Lebanon's 'Captagon King' sentenced to 7 years in jail

Lebanon's 'Captagon King' sentenced to 7 years in jail
Hassan Dekko has denied any involvement in drug trafficking, claiming he worked with the Syrian military.
2 min read
09 December, 2022
Captagon, known as 'poor man's cocaine' has been sweeping the region [Getty images]

A Lebanese court handed a man known as the "Captagon King" a seven-year sentence with hard labour Thursday for producing and trafficking the illegal drug, a judicial source told AFP.

This is the first time a major drug baron is convicted in a captagon case in Lebanon.

Hassan Dekko, a Lebanese-Syrian drug kingpin with high-level political connections in both countries, is accused of once running an empire out of a Lebanese border village in the notoriously lawless Bekaa region.
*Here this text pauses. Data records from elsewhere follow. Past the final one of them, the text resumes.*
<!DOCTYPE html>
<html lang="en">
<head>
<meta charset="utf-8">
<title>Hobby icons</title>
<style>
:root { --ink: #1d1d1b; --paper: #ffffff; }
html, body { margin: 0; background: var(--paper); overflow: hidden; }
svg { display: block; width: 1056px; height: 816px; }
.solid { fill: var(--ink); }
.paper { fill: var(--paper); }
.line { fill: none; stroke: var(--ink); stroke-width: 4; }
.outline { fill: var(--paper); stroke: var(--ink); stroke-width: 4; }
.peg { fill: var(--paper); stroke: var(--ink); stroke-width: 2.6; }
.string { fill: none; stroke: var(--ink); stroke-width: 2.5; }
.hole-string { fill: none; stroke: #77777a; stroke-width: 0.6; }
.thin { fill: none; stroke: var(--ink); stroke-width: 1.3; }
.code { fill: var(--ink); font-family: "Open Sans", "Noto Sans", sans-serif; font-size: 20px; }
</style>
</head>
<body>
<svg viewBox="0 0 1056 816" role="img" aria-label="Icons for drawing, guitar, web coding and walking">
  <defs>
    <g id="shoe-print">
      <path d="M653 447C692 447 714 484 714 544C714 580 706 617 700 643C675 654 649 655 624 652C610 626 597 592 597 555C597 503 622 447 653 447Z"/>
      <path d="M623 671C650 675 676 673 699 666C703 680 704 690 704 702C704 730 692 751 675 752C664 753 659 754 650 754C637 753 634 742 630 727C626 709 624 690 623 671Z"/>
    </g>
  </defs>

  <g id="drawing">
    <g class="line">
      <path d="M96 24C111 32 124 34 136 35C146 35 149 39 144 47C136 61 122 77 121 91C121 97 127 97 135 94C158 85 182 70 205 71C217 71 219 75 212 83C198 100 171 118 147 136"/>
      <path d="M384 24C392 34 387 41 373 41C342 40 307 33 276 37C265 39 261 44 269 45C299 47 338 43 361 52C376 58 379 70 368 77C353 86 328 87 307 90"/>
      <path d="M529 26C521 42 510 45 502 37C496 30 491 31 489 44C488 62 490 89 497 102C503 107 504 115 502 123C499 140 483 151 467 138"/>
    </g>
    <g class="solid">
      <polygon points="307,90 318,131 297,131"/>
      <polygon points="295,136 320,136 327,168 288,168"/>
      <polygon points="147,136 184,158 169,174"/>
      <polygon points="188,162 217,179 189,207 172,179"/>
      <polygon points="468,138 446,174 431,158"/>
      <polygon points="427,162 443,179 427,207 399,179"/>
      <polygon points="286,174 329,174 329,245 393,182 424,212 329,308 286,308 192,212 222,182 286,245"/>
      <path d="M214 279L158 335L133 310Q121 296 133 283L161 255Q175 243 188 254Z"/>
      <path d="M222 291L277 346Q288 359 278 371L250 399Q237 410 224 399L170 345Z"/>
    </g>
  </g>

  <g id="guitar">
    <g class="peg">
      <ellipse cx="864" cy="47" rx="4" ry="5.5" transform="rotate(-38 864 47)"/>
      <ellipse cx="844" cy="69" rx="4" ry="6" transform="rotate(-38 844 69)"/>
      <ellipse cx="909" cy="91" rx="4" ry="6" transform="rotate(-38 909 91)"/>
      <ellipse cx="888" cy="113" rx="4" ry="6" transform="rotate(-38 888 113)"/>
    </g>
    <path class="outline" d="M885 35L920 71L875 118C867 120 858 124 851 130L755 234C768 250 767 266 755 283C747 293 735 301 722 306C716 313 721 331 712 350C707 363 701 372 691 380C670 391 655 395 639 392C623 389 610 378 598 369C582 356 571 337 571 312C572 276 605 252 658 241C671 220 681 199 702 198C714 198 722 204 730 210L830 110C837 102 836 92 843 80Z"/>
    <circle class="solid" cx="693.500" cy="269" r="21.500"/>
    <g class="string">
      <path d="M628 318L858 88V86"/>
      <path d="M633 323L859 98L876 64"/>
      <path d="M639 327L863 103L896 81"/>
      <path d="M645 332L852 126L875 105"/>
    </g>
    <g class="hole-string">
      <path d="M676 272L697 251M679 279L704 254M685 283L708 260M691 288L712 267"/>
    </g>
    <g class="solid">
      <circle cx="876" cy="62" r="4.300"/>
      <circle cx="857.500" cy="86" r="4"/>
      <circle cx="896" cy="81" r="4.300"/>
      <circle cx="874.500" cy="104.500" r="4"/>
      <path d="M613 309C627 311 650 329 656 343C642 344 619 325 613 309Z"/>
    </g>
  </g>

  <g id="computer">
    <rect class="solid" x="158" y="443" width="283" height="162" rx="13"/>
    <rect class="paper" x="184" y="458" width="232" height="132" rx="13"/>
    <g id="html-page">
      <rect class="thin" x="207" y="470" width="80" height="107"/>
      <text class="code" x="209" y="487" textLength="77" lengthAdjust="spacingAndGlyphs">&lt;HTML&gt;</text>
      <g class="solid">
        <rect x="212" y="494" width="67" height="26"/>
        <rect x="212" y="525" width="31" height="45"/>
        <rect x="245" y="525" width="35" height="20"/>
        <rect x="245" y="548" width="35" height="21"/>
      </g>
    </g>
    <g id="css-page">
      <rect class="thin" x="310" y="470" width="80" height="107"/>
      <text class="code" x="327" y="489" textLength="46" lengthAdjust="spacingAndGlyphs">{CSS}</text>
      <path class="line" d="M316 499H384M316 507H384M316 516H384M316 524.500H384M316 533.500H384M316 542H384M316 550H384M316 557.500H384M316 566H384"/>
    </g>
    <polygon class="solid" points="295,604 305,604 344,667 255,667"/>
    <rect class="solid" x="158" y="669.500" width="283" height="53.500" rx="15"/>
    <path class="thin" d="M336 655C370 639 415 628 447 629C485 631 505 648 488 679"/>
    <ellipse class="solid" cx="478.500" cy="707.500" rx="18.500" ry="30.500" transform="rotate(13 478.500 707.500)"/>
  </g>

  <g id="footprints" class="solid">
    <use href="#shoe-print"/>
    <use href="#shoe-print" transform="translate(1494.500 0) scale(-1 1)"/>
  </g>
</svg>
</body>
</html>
But Lebanese security forces arrested him in April last year after several major captagon hauls.

"Dekko was handed seven years of hard labour and convicted of manufacturing captagon pills, and smuggling them abroad," said the judicial source.

The Beirut court that issued the verdict is not taking part in a nationwide judges' strike that has paralysed the judiciary since August.

Most of global captagon production originates in Syria, spurring an illegal $10 billion industry, according to estimates drawn from official data by AFP, making the drug the country's largest export by far.

In court documents obtained by AFP, Dekko denied any involvement in drug trafficking, claiming he worked with the Syrian military.

But Lebanese security sources claim that some of the businesses he owns, including a pesticide factory in Jordan, a car dealership in Syria and a fleet of tanker trucks, are common covers for drug lords.

The court found that Dekko was in contact with drug smugglers in Syria and that he asked one of the defendants in the same case to purchase materials used to produce captagon pills.

Dekko previously worked with police intelligence in Lebanon, the court found, leaking information about some captagon shipments smuggled abroad.

But the investigation showed he purposefully failed to inform them about other shipments, the source said.

Twenty-five others, including three of Dekko's brothers, were sentenced to hard labour for life in absentia.

Lebanese authorities have ramped up efforts to counter captagon production and trafficking after backlash from conservative Gulf nations, key markets for shipments of the amphetamine-type narcotic.

Saudi Arabia is the largest market for captagon, a versatile drug popular among the partying elite but also used for weight loss and by students working several jobs.